> Task requirements
Keep every line of the data below that has the string "layer" and present those lines.

Rendered images with source text:
:::::

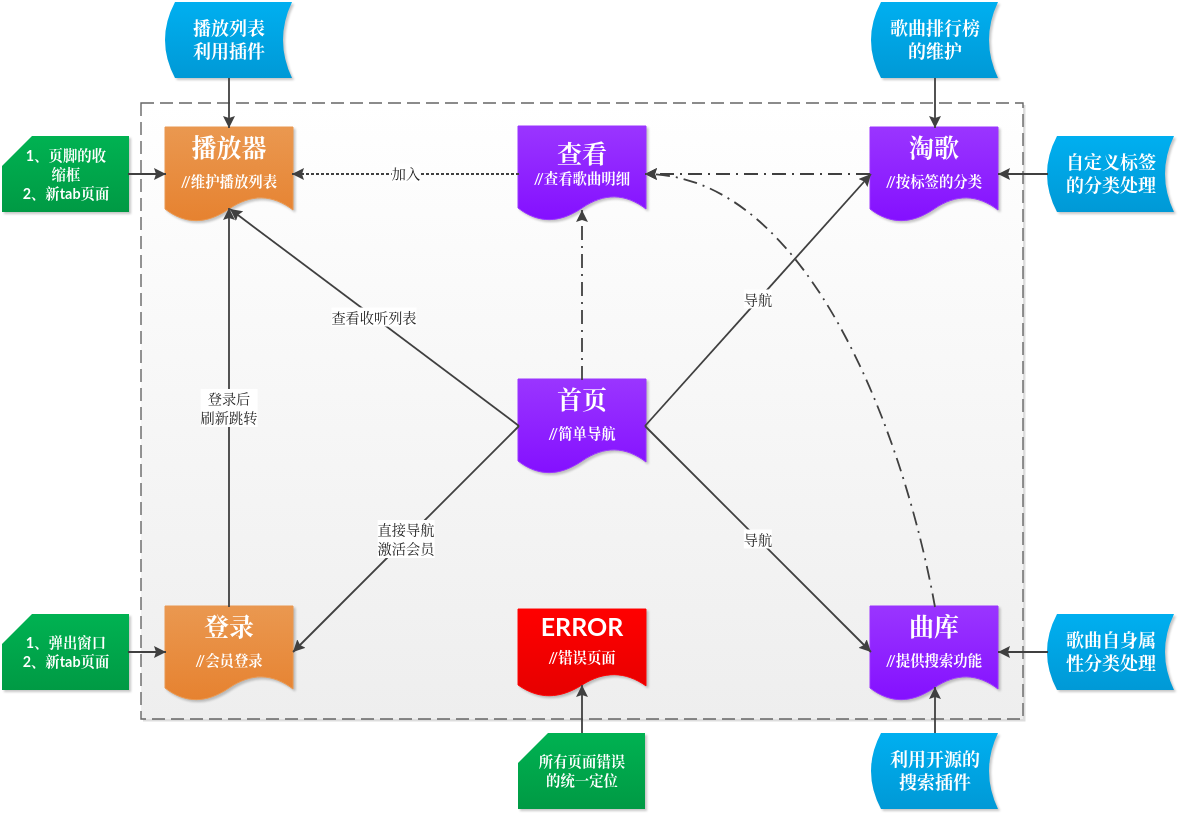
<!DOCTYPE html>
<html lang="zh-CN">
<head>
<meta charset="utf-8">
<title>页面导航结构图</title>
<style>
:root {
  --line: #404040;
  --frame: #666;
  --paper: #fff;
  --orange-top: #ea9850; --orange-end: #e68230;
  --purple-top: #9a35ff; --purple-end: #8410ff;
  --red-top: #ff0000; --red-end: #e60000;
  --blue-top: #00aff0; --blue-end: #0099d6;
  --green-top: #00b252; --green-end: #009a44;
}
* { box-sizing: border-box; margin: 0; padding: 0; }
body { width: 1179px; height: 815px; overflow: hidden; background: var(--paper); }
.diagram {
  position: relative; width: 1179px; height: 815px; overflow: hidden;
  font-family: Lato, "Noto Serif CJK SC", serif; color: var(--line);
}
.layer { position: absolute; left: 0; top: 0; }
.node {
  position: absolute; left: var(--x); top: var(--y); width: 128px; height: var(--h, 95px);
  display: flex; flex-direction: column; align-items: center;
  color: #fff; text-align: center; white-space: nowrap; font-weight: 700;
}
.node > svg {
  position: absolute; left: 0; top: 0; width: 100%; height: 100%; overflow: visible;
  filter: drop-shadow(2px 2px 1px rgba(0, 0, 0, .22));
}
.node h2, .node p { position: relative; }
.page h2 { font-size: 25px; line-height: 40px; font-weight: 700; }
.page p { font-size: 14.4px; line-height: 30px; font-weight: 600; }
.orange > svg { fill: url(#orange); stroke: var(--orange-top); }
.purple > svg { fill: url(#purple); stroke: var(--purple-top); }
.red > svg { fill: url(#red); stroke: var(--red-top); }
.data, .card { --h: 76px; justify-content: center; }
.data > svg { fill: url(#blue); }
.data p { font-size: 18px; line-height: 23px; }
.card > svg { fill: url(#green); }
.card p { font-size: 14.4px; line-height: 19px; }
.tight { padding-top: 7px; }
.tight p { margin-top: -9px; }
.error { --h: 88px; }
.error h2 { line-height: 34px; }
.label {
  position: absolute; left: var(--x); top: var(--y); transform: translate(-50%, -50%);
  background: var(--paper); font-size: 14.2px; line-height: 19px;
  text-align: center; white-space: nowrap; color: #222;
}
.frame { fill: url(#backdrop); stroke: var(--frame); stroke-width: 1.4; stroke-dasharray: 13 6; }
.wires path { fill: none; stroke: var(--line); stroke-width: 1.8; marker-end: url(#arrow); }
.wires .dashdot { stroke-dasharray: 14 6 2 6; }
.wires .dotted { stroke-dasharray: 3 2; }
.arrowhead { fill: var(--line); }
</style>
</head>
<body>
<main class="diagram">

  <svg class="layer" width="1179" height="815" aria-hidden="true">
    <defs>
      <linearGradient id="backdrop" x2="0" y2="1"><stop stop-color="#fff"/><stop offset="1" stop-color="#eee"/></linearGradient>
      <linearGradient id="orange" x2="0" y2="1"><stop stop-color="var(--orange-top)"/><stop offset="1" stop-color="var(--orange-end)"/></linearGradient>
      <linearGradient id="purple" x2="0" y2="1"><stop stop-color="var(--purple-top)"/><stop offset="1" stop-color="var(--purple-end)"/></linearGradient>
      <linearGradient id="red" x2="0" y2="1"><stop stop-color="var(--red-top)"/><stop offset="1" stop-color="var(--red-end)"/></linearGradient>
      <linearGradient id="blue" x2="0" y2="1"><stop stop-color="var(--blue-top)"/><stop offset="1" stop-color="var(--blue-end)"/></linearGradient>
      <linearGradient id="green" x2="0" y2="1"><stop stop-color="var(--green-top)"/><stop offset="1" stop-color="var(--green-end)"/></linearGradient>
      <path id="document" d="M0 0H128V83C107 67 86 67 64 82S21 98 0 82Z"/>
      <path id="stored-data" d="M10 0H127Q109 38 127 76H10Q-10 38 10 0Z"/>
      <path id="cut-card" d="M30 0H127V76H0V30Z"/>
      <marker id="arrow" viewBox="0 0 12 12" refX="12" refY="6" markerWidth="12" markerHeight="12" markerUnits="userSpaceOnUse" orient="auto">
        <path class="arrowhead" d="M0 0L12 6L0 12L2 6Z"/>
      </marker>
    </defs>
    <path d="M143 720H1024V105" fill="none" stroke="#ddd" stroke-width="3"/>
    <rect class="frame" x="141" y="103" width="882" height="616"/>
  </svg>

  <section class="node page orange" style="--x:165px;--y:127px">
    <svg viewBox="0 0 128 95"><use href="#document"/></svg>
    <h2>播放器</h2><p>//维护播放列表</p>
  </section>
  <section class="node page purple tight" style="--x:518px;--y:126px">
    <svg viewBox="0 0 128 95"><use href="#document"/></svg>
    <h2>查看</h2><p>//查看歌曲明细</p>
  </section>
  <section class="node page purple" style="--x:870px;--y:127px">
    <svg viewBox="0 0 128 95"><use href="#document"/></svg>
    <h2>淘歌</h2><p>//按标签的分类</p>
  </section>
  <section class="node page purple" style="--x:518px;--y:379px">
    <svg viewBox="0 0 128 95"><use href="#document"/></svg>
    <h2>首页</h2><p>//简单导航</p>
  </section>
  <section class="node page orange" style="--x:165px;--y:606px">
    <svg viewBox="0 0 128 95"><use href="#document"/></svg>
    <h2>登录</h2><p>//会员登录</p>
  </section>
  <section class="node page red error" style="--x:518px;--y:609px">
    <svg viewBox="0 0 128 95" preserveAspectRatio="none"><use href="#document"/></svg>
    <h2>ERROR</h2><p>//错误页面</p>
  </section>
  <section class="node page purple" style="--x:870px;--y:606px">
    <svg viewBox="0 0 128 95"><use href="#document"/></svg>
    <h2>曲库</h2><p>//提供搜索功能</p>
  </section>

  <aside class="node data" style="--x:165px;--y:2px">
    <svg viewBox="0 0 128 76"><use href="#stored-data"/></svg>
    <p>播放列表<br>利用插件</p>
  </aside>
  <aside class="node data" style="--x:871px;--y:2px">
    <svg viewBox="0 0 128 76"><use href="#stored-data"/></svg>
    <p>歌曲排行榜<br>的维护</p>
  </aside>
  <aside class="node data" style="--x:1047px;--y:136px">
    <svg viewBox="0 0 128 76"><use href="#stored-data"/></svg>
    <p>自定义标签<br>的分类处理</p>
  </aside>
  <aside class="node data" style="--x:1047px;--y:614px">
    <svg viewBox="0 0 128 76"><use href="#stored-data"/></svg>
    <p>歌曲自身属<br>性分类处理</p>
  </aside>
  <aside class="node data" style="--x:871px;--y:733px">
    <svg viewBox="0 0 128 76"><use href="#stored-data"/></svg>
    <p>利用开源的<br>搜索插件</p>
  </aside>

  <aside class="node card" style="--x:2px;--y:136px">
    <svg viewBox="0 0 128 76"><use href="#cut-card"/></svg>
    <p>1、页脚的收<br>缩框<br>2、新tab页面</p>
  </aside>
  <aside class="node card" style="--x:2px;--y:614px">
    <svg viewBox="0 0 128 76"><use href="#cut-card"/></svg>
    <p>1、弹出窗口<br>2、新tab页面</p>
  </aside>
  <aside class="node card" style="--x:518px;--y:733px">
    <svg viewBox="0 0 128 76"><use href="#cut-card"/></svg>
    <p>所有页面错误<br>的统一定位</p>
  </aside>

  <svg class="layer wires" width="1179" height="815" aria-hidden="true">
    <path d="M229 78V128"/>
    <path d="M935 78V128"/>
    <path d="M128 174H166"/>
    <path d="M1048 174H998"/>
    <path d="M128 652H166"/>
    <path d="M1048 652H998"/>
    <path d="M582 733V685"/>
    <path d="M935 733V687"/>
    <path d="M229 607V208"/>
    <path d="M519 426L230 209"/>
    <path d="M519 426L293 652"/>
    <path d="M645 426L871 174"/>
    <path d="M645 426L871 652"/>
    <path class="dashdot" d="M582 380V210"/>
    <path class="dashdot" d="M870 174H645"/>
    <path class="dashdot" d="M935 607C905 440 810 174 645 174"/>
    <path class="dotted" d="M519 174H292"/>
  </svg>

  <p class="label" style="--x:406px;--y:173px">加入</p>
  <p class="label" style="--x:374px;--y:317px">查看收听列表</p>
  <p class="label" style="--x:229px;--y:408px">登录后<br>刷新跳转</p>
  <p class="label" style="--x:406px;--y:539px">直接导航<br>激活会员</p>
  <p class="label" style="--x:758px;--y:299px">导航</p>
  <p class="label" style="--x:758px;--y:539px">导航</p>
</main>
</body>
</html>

:::::

> Reply
.layer { position: absolute; left: 0; top: 0; }
  <svg class="layer" width="1179" height="815" aria-hidden="true">
  <svg class="layer wires" width="1179" height="815" aria-hidden="true">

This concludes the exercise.